| RECORDS SUPPLIED |

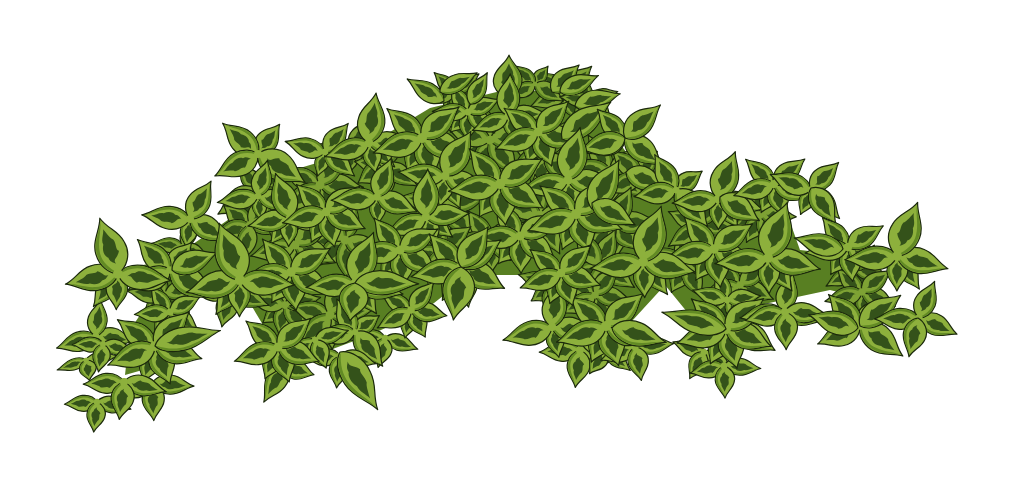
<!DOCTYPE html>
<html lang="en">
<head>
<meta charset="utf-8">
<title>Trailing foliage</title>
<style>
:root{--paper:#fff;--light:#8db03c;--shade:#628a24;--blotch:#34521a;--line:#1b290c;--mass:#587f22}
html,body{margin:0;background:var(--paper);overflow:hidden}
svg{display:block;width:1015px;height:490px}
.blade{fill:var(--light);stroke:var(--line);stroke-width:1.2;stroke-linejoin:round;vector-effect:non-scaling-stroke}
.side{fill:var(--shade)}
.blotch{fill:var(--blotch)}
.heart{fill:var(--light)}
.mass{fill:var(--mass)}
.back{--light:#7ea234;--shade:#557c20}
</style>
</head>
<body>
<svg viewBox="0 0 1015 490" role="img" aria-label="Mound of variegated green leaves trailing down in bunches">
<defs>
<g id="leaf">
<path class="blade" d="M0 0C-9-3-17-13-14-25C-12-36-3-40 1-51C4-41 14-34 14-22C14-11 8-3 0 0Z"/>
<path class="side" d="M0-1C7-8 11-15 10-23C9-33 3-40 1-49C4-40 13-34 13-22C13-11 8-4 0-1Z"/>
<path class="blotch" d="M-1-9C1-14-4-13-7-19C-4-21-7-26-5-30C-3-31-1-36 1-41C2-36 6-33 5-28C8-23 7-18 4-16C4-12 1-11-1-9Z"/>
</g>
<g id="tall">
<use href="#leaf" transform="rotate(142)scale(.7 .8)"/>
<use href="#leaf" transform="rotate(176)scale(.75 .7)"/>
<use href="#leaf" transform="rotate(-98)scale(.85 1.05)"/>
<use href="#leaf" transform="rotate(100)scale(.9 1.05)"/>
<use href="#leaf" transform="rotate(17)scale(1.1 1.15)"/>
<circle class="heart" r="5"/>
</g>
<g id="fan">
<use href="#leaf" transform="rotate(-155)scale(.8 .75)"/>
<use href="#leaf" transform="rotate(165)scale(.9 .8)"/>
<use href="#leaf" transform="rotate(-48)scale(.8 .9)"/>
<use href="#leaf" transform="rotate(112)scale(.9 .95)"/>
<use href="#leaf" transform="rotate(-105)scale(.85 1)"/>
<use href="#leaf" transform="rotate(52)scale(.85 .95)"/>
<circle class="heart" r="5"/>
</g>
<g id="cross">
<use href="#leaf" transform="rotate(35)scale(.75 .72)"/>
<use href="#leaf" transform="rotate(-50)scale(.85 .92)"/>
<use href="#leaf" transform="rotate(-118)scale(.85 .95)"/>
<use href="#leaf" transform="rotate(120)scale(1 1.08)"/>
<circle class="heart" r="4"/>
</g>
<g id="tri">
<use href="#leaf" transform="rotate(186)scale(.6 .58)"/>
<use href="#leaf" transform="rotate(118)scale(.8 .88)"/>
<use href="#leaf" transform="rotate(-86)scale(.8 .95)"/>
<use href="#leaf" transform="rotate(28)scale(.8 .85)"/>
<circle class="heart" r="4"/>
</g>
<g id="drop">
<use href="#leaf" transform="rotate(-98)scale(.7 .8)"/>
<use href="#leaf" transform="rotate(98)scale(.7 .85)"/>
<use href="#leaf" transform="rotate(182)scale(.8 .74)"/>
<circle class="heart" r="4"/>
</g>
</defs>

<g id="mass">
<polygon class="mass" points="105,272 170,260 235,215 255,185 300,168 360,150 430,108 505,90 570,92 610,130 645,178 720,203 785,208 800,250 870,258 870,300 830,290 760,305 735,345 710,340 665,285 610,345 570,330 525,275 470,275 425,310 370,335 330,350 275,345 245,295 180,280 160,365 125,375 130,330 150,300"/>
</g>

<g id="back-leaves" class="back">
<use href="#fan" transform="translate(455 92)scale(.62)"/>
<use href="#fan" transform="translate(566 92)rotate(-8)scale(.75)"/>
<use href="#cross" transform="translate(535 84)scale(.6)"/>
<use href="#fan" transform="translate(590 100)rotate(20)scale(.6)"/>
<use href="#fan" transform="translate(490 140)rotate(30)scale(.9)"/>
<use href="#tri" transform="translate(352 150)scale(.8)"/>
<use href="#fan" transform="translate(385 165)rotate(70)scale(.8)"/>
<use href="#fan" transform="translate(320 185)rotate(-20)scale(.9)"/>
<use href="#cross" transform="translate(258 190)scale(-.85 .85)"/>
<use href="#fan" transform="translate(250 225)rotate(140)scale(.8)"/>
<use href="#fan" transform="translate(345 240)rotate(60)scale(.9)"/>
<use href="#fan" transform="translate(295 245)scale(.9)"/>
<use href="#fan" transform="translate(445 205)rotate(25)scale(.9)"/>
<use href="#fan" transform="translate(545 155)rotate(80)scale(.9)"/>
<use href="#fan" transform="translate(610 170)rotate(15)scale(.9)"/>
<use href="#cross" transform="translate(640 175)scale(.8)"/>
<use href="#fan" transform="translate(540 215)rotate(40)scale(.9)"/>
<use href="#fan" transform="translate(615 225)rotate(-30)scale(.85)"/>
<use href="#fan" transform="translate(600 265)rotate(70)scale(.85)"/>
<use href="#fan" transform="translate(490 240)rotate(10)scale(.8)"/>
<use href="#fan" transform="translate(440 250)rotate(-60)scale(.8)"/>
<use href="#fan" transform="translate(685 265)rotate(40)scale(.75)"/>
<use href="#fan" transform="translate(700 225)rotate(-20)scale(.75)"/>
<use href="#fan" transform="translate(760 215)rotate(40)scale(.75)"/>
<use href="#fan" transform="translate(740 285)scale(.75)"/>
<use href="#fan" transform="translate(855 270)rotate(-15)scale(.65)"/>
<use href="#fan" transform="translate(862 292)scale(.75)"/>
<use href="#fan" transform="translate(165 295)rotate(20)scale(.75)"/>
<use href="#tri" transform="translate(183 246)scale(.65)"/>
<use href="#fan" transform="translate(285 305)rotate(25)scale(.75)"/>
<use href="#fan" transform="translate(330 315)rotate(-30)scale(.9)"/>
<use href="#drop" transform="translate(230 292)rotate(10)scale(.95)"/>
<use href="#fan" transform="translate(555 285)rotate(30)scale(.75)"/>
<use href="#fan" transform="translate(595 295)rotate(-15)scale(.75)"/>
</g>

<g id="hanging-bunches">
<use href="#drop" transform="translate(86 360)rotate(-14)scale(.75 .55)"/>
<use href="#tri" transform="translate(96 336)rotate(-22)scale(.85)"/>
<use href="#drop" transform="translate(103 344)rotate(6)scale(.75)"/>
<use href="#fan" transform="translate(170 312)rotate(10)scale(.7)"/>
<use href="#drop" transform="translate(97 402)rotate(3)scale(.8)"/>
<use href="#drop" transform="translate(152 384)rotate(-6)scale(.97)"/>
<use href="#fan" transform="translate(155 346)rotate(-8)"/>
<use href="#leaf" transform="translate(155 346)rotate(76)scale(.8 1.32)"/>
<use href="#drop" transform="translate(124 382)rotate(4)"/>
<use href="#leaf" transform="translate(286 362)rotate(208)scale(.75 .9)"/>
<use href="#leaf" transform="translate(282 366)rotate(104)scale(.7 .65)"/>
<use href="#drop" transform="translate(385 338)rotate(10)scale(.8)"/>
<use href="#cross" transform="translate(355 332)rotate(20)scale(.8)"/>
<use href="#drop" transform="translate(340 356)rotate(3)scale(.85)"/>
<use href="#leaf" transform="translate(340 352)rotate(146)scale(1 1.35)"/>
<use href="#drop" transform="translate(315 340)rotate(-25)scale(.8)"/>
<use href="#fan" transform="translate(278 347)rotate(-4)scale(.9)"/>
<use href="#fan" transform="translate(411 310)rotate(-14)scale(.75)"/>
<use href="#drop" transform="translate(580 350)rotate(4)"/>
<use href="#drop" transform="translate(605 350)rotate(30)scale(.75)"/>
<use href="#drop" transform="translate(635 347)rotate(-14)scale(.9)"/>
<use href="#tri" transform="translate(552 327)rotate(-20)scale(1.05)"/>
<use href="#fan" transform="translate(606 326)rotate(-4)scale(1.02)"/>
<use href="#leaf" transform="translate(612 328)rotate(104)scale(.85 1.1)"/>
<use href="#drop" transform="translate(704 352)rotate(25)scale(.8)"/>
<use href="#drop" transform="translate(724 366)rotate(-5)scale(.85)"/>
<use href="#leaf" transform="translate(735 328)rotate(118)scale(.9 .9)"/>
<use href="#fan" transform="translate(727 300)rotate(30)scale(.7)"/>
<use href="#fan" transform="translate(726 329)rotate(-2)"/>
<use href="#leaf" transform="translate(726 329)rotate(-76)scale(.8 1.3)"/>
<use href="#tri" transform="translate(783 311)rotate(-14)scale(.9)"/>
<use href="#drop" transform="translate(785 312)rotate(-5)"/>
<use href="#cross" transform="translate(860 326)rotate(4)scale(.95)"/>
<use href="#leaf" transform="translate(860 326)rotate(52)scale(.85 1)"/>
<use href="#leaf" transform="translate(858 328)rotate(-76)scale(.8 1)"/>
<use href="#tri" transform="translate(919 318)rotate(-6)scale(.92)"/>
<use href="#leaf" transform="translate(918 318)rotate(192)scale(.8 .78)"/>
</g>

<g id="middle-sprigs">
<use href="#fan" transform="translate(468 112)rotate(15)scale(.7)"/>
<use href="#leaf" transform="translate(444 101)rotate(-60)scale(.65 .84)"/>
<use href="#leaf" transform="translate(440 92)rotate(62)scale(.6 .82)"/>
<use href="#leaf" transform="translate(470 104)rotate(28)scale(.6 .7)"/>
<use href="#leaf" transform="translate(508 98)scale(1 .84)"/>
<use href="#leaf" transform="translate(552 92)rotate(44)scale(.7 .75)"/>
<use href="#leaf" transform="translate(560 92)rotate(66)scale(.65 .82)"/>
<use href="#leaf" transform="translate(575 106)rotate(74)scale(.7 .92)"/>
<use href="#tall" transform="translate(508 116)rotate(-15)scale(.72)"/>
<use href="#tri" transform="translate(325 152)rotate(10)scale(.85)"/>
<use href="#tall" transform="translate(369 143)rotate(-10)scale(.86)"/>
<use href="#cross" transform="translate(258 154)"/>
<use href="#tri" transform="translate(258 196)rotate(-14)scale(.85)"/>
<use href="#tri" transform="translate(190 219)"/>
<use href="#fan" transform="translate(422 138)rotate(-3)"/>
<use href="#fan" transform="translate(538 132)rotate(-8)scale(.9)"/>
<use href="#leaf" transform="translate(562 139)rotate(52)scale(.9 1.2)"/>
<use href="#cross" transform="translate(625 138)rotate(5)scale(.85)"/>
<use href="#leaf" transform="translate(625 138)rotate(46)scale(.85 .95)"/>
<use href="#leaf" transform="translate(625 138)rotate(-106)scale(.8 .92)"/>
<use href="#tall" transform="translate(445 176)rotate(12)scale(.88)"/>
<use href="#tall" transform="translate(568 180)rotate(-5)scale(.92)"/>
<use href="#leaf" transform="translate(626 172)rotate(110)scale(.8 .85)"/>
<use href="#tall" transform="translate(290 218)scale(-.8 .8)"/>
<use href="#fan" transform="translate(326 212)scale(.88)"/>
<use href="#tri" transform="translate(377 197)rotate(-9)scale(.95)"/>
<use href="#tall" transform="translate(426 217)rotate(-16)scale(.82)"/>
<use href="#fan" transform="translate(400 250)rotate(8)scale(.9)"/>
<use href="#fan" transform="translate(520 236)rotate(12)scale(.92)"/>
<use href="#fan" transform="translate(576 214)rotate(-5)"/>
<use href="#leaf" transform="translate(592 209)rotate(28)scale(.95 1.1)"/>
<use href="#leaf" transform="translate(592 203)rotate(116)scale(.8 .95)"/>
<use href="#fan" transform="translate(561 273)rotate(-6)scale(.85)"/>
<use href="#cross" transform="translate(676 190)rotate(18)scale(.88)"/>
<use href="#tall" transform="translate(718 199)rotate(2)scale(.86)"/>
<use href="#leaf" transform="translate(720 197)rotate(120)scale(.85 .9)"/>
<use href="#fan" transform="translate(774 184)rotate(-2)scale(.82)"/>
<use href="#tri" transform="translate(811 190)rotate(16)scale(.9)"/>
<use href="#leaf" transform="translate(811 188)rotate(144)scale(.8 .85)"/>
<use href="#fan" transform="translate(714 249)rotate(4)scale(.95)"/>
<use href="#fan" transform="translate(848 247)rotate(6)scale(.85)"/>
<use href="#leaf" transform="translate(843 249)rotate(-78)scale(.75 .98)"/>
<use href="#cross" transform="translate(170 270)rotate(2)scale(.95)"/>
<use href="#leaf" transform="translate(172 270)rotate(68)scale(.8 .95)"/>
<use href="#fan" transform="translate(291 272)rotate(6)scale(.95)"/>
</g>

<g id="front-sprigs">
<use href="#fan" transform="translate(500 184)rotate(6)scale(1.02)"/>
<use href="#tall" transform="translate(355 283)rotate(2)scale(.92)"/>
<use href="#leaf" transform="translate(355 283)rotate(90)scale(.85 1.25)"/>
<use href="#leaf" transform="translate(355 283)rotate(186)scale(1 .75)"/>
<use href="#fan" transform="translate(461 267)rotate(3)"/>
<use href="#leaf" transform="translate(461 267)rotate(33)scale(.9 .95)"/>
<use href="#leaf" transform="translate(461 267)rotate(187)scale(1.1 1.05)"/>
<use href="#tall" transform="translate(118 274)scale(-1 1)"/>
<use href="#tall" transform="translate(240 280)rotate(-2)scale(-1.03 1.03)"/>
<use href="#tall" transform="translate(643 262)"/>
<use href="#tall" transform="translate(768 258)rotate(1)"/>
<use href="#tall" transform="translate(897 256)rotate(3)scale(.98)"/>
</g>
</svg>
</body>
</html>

* * *

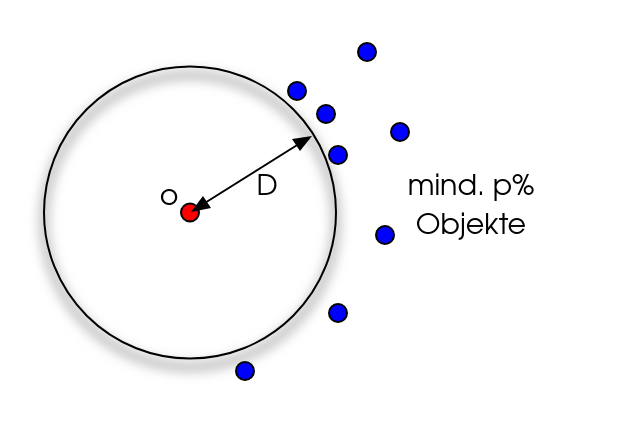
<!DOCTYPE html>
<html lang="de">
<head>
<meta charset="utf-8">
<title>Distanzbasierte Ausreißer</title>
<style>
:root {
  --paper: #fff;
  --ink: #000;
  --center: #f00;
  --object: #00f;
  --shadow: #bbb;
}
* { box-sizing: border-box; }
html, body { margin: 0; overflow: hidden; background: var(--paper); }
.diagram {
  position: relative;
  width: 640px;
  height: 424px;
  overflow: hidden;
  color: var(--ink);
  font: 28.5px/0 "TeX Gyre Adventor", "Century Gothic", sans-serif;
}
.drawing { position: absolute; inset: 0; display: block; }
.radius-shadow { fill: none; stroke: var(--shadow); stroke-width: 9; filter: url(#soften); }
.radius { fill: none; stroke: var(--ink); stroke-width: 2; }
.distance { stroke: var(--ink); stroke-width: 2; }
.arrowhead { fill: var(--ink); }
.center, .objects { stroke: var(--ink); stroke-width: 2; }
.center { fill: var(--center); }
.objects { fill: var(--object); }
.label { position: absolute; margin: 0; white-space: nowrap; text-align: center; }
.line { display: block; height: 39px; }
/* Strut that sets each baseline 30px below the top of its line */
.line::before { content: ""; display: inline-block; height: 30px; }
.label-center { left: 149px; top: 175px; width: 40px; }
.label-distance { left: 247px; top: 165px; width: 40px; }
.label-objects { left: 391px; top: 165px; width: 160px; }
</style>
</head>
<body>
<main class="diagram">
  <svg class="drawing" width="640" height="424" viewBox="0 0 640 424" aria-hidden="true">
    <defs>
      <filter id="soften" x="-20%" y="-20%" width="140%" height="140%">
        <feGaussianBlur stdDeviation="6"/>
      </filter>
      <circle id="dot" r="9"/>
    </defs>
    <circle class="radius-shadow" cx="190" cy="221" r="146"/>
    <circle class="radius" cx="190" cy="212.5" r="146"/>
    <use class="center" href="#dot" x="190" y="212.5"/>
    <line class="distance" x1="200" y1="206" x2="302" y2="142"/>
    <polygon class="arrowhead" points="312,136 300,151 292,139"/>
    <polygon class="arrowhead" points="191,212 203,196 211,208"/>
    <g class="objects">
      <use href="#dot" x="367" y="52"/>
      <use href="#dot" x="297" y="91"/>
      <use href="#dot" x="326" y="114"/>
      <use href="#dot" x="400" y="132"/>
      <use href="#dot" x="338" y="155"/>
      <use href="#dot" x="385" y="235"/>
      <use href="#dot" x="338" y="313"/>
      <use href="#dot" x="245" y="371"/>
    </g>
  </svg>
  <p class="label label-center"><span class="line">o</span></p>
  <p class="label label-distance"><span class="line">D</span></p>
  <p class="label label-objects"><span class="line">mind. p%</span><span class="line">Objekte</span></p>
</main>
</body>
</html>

| BRIEF |
Return every line in the listing that contains the word "html".

| RESULT OF THIS EXERCISE |
<!DOCTYPE html>
<html lang="en">
html,body{margin:0;background:var(--paper);overflow:hidden}
</html>
<!DOCTYPE html>
<html lang="de">
html, body { margin: 0; overflow: hidden; background: var(--paper); }
</html>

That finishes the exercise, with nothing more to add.